(Data for review Opens)

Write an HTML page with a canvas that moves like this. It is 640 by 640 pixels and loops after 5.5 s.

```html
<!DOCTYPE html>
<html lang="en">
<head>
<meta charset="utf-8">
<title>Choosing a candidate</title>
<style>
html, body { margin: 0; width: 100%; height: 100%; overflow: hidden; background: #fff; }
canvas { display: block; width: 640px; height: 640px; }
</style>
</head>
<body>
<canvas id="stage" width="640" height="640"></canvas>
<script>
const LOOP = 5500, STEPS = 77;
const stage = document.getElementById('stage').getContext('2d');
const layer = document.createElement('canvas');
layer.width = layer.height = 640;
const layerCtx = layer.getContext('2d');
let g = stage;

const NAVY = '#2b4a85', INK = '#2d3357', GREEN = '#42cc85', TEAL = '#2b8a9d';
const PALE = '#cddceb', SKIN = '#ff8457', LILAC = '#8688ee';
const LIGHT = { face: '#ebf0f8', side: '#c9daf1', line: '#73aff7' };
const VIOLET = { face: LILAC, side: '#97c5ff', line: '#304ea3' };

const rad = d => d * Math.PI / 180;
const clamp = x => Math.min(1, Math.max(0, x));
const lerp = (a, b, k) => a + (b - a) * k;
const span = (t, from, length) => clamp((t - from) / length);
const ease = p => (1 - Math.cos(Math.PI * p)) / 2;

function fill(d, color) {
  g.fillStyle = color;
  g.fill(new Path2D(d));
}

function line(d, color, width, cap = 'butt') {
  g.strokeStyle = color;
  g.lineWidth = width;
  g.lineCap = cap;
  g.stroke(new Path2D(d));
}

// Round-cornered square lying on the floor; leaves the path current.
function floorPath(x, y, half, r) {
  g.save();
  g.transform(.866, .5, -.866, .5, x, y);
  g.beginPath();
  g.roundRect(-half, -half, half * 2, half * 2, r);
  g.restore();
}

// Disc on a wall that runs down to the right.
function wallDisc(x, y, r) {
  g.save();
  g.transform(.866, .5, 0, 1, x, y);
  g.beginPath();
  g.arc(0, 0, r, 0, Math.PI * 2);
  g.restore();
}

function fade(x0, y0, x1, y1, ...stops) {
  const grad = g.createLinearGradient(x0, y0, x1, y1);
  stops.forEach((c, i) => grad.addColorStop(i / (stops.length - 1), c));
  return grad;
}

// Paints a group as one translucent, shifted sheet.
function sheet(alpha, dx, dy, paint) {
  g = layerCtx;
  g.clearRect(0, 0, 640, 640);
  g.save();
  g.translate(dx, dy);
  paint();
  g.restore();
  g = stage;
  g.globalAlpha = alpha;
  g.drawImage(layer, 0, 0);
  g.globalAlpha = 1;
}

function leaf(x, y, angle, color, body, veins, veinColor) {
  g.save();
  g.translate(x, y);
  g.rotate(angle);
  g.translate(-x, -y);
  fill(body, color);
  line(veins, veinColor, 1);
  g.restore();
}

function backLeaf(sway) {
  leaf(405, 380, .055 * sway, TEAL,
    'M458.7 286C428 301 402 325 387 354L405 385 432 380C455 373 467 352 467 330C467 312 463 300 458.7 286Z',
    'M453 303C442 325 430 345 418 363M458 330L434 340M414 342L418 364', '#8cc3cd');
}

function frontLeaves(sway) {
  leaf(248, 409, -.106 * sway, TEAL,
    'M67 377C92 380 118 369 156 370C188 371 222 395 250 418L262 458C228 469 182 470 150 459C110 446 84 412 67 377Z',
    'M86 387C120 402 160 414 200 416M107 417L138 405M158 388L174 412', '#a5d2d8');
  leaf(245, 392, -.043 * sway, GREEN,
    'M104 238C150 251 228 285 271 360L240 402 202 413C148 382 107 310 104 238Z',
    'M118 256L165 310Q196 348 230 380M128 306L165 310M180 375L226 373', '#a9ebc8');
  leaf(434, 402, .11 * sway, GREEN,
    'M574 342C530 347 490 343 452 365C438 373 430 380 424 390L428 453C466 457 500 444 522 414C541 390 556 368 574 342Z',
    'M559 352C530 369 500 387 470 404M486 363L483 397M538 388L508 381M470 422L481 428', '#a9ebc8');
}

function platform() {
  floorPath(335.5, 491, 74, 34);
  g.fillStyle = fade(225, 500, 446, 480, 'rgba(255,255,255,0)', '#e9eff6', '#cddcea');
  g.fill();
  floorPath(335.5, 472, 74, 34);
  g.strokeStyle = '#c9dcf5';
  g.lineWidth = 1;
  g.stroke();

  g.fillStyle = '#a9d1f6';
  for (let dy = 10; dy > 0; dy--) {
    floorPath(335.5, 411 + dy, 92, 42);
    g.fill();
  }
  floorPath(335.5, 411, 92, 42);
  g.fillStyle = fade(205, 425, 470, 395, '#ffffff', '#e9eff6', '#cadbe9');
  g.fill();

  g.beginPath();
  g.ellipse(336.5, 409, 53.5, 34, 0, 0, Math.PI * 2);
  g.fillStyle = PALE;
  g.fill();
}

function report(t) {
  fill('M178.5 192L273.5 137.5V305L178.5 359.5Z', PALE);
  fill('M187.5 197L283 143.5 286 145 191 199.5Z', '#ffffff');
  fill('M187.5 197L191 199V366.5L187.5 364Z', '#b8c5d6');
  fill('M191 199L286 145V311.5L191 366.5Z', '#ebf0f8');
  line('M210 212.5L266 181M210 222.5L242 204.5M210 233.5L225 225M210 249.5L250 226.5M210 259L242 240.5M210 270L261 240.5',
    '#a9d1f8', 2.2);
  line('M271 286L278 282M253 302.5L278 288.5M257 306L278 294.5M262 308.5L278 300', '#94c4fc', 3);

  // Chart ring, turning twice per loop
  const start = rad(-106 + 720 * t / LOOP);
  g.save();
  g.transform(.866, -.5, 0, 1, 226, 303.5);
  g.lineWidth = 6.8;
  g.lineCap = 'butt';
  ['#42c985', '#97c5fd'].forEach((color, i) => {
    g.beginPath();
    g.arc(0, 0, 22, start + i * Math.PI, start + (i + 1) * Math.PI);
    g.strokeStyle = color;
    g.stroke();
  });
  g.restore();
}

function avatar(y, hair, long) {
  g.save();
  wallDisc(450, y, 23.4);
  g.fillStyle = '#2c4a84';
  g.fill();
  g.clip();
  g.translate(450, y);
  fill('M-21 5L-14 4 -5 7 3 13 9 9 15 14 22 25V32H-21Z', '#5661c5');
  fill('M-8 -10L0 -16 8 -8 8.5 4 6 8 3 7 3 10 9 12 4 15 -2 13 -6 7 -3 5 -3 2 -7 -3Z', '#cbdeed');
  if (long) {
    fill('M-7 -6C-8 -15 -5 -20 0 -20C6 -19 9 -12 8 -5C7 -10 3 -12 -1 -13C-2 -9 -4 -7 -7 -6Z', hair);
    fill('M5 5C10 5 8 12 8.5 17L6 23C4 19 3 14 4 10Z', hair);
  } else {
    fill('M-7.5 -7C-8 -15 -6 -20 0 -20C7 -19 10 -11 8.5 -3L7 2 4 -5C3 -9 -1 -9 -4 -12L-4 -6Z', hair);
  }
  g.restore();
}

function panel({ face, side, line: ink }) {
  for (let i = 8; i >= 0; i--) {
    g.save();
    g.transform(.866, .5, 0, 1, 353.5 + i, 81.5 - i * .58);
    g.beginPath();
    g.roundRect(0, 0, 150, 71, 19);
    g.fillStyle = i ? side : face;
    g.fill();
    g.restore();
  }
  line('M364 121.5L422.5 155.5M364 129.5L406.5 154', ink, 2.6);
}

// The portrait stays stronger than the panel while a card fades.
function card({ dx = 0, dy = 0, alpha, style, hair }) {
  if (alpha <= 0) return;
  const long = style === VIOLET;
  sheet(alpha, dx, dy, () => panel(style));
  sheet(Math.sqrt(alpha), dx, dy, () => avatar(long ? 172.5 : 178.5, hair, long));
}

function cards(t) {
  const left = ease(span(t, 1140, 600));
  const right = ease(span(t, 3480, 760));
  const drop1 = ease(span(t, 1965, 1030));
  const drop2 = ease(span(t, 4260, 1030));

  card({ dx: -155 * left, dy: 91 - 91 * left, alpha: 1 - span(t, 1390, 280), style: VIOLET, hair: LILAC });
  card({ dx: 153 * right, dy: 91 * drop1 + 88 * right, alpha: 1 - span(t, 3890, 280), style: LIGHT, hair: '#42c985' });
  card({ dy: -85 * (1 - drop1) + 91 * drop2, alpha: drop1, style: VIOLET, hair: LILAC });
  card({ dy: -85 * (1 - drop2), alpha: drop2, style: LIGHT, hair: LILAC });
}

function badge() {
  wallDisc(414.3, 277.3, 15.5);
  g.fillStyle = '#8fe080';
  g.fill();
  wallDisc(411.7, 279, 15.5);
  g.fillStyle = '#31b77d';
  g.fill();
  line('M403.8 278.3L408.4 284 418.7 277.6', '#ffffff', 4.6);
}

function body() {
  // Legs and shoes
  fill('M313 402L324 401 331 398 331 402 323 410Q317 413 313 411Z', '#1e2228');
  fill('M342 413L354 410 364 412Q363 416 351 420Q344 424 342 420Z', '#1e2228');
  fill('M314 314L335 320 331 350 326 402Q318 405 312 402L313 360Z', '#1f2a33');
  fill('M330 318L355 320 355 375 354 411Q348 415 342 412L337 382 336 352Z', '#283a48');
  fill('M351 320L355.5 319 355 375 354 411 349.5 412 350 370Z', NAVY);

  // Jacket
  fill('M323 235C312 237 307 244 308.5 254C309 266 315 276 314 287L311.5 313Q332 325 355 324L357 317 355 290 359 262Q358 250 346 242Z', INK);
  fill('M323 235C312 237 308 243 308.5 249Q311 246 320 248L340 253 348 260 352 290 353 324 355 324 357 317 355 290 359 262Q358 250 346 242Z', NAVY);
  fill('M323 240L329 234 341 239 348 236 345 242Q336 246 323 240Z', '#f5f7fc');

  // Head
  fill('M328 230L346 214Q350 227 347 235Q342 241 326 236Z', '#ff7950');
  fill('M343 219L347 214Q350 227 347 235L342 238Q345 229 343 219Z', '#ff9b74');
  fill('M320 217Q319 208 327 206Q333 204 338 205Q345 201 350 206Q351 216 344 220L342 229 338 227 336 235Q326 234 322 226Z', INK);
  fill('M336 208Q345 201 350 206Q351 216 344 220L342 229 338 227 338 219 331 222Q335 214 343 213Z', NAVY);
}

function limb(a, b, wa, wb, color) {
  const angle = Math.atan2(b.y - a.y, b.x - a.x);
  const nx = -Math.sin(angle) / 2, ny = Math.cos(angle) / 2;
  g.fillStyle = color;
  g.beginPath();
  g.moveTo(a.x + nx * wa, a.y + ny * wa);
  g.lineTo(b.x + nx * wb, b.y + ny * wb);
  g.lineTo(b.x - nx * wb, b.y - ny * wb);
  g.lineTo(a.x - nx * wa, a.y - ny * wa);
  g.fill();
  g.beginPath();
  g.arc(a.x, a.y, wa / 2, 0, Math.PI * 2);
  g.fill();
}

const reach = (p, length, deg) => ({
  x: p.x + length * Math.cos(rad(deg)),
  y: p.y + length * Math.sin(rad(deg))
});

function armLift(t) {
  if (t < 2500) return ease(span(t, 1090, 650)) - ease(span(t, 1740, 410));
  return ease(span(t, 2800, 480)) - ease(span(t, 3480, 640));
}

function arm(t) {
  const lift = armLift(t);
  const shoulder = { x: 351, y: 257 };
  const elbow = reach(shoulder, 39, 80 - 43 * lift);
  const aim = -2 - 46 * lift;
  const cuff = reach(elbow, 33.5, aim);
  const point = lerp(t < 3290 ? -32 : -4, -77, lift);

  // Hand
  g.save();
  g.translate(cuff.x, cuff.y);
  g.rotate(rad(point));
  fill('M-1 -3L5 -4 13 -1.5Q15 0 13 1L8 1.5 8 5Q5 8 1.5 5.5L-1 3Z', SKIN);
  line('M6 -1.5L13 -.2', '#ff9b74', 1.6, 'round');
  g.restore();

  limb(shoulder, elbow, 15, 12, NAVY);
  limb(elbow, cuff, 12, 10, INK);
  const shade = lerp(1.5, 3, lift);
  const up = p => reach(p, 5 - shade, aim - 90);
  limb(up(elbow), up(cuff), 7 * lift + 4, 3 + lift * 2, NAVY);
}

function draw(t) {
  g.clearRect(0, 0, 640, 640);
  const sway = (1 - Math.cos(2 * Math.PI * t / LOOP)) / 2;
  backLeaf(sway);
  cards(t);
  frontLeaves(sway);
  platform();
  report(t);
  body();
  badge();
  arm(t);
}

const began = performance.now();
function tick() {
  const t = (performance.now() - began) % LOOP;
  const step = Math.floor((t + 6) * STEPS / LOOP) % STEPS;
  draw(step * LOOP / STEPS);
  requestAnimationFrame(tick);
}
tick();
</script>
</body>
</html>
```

(Data for review Closes)

-- Instructions to follow --
Looking only at the entries, count the lines that contain the word "lineTo", then state that count and nothing else.

-- Answer section --
3